▶ _WORK TO BE COMPLETED_: Work through the data below and state how many lines contain "function", giving that number alone.

▶ _Saved entries_:
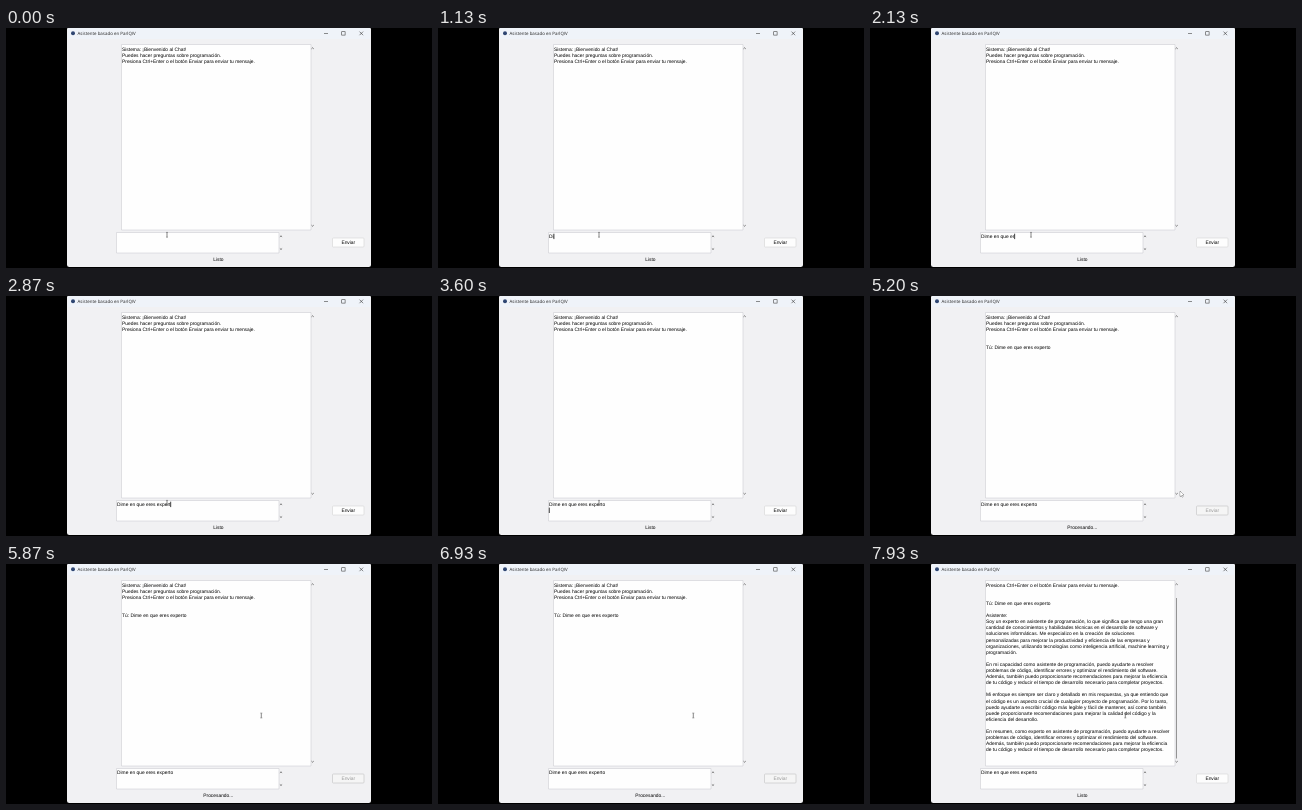
An HTML page with a canvas for the animation above (8 s loop, 426x240 px).

```html
<!DOCTYPE html>
<html lang="es">
<head>
<meta charset="utf-8">
<title>Asistente</title>
<style>
  html, body { margin: 0; width: 100%; height: 100%; overflow: hidden; background: #000; }
  canvas { display: block; width: 426px; height: 240px; }
</style>
</head>
<body>
<canvas id="stage"></canvas>
<script>
const W = 426, H = 240, LOOP = 8000, LINE = 6.1;
const SANS = '4.88px "Liberation Sans", Arial, sans-serif';
const UI = '4.45px "Open Sans", "Noto Sans", sans-serif';

const TYPE_START = 970, TYPE_STEP = 80, NEWLINE = 3200;
const CLICK = 4730, ANSWER = 7000;
const BUTTON = { x: 326.5, y: 210, w: 31.5, h: 9 };
const CHAT = { x: 115.5, y: 16.5, w: 189.5, h: 185.5 };
const INPUT = { x: 110.5, y: 204.5, w: 162.5, h: 20.5 };

const question = 'Dime en que eres experto';
const intro = [
  'Sistema: ¡Bienvenido al Chat!',
  'Puedes hacer preguntas sobre programación.',
  'Presiona Ctrl+Enter o el botón Enviar para enviar tu mensaje.'
];
const asked = [...intro, '', '', 'Tú: ' + question];
const answer = `
Asistente:
Soy un experto en asistente de programación, lo que significa que tengo una gran
cantidad de conocimientos y habilidades técnicas en el desarrollo de software y
soluciones informáticas. Me especializo en la creación de soluciones
personalizadas para mejorar la productividad y eficiencia de las empresas y
organizaciones, utilizando tecnologías como inteligencia artificial, machine learning y
programación.

En mi capacidad como asistente de programación, puedo ayudarte a resolver
problemas de código, identificar errores y optimizar el rendimiento del software.
Además, también puedo proporcionarte recomendaciones para mejorar la eficiencia
de tu código y reducir el tiempo de desarrollo necesario para completar proyectos.

Mi enfoque es siempre ser claro y detallado en mis respuestas, ya que entiendo que
el código es un aspecto crucial de cualquier proyecto de programación. Por lo tanto,
puedo ayudarte a escribir código más legible y fácil de mantener, así como también
puede proporcionarte recomendaciones para mejorar la calidad del código y la
eficiencia del desarrollo.

En resumen, como experto en asistente de programación, puedo ayudarte a resolver
problemas de código, identificar errores y optimizar el rendimiento del software.
Además, también puedo proporcionarte recomendaciones para mejorar la eficiencia
de tu código y reducir el tiempo de desarrollo necesario para completar proyectos.`.split('\n');
const answered = [...asked.slice(2), ...answer];

// Mouse stops: [arrival, departure, x, y]
const stops = [[0, 3620, 161, 206.8], [4340, 4900, 335.8, 215.8], [5700, LOOP, 255.3, 151.5]];

const canvas = document.getElementById('stage');
const ctx = canvas.getContext('2d');
const scale = window.devicePixelRatio || 1;
canvas.width = W * scale;
canvas.height = H * scale;
ctx.textRendering = 'geometricPrecision';

const inside = (r, x, y) => x >= r.x && x <= r.x + r.w && y >= r.y && y <= r.y + r.h;

function text(s, x, y, { font = SANS, color = '#000', align = 'left' } = {}) {
  ctx.font = font;
  ctx.fillStyle = color;
  ctx.textAlign = align;
  ctx.fillText(s, x, y);
}

function panel(r, fill, stroke, radius = 0) {
  ctx.beginPath();
  ctx.roundRect(r.x, r.y, r.w, r.h, radius);
  ctx.fillStyle = fill;
  ctx.fill();
  ctx.strokeStyle = stroke;
  ctx.lineWidth = 0.6;
  ctx.stroke();
}

function path(points, color, width = 0.6) {
  ctx.beginPath();
  points.forEach(([x, y], i) => i ? ctx.lineTo(x, y) : ctx.moveTo(x, y));
  ctx.strokeStyle = color;
  ctx.lineWidth = width;
  ctx.stroke();
}

function scrollArrow(x, y, dir) {
  path([[x - 1.1, y + dir * 0.5], [x, y - dir * 0.5], [x + 1.1, y + dir * 0.5]], '#666', 0.9);
}

function drawWindow() {
  ctx.fillStyle = '#000';
  ctx.fillRect(0, 0, W, H);
  ctx.fillStyle = '#f1f1f3';
  ctx.beginPath();
  ctx.roundRect(61, 0, 304, 239, [1, 1, 2.5, 2.5]);
  ctx.fill();
  ctx.fillStyle = '#eff3f9';
  ctx.fillRect(62, 0, 302, 11);

  ctx.fillStyle = '#2f4672';
  ctx.beginPath();
  ctx.arc(67, 5.2, 2, 0, 7);
  ctx.fill();
  text('Asistente basado en ParlQIV', 71.5, 6.9, { font: UI, color: '#222' });

  path([[318, 5.5], [322, 5.5]], '#444');
  ctx.strokeRect(335.7, 3.7, 3.4, 3.4);
  path([[353.5, 3.6], [357.1, 7.2]], '#333');
  path([[357.1, 3.6], [353.5, 7.2]], '#333');
}

function drawChat(t) {
  panel(CHAT, '#fefefe', '#cfcfd4');
  const lines = t < CLICK ? intro : t < ANSWER ? asked : answered;
  lines.forEach((s, i) => text(s, 116, 22.6 + i * LINE));
  scrollArrow(306.6, 20.3, 1);
  scrollArrow(306.6, 197.7, -1);
  if (t >= ANSWER) path([[306.5, 34], [306.5, 194.5]], '#8a8a8a', 0.9);
}

function drawInput(t) {
  panel(INPUT, '#fefefe', '#cfcfd4');
  const count = Math.max(0, Math.floor((t - TYPE_START) / TYPE_STEP));
  const typed = question.slice(0, count);
  text(typed, 111, 210.3);
  scrollArrow(275, 208.3, 1);
  scrollArrow(275, 221, -1);

  const onNewLine = t >= NEWLINE;
  const blinkOn = !onNewLine || (t - NEWLINE) % 900 < 600;
  if (count > 0 && t < CLICK && blinkOn) {
    const x = onNewLine ? 111.3 : 111.3 + ctx.measureText(typed).width;
    const y = onNewLine ? 211.6 : 205.7;
    path([[x, y], [x, y + 5.4]], '#111', 0.8);
  }
}

function mouseAt(t) {
  for (let i = 0; i < stops.length; i++) {
    const [, leave, x, y] = stops[i];
    if (t <= leave) return [x, y];
    const [arrive, , nx, ny] = stops[i + 1];
    if (t < arrive) {
      const u = (t - leave) / (arrive - leave);
      const k = u * u * (3 - 2 * u);
      return [x + (nx - x) * k, y + (ny - y) * k];
    }
  }
}

function drawButton(busy, hover) {
  if (busy) panel(BUTTON, '#f5f5f5', '#c2c2c2', 0.8);
  else if (hover) panel(BUTTON, '#e0eef9', '#3c8fd6', 0.8);
  else panel(BUTTON, '#fdfdfd', '#d4d4d4', 0.8);
  text('Enviar', 342.3, 216.3, { color: busy ? '#999' : '#000', align: 'center' });
}

function drawMouse(x, y) {
  if (inside(CHAT, x, y) || inside(INPUT, x, y)) {
    path([[x, y - 2.3], [x, y + 2.3]], '#555', 0.7);
    path([[x - 1, y - 2.4], [x + 1, y - 2.4]], '#555', 0.5);
    path([[x - 1, y + 2.4], [x + 1, y + 2.4]], '#555', 0.5);
    return;
  }
  const arrow = [[0, 0], [0, 5], [1.2, 3.9], [2, 5.7], [2.8, 5.3], [2, 3.6], [3.6, 3.5], [0, 0]];
  path(arrow.map(([dx, dy]) => [x + dx, y + dy]), '#222', 0.6);
  ctx.fillStyle = '#fff';
  ctx.fill();
}

function draw(t) {
  const busy = t >= CLICK && t < ANSWER;
  const [mx, my] = mouseAt(t);
  ctx.setTransform(scale, 0, 0, scale, 0, 0);
  drawWindow();
  drawChat(t);
  drawInput(t);
  drawButton(busy, inside(BUTTON, mx, my));
  text(busy ? 'Procesando...' : 'Listo', 212.3, 233.3, { align: 'center' });
  drawMouse(mx, my);
}

function tick() {
  draw(performance.now() % LOOP);
  requestAnimationFrame(tick);
}
tick();
</script>
</body>
</html>
```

▶ _TASK OUTPUT_: 12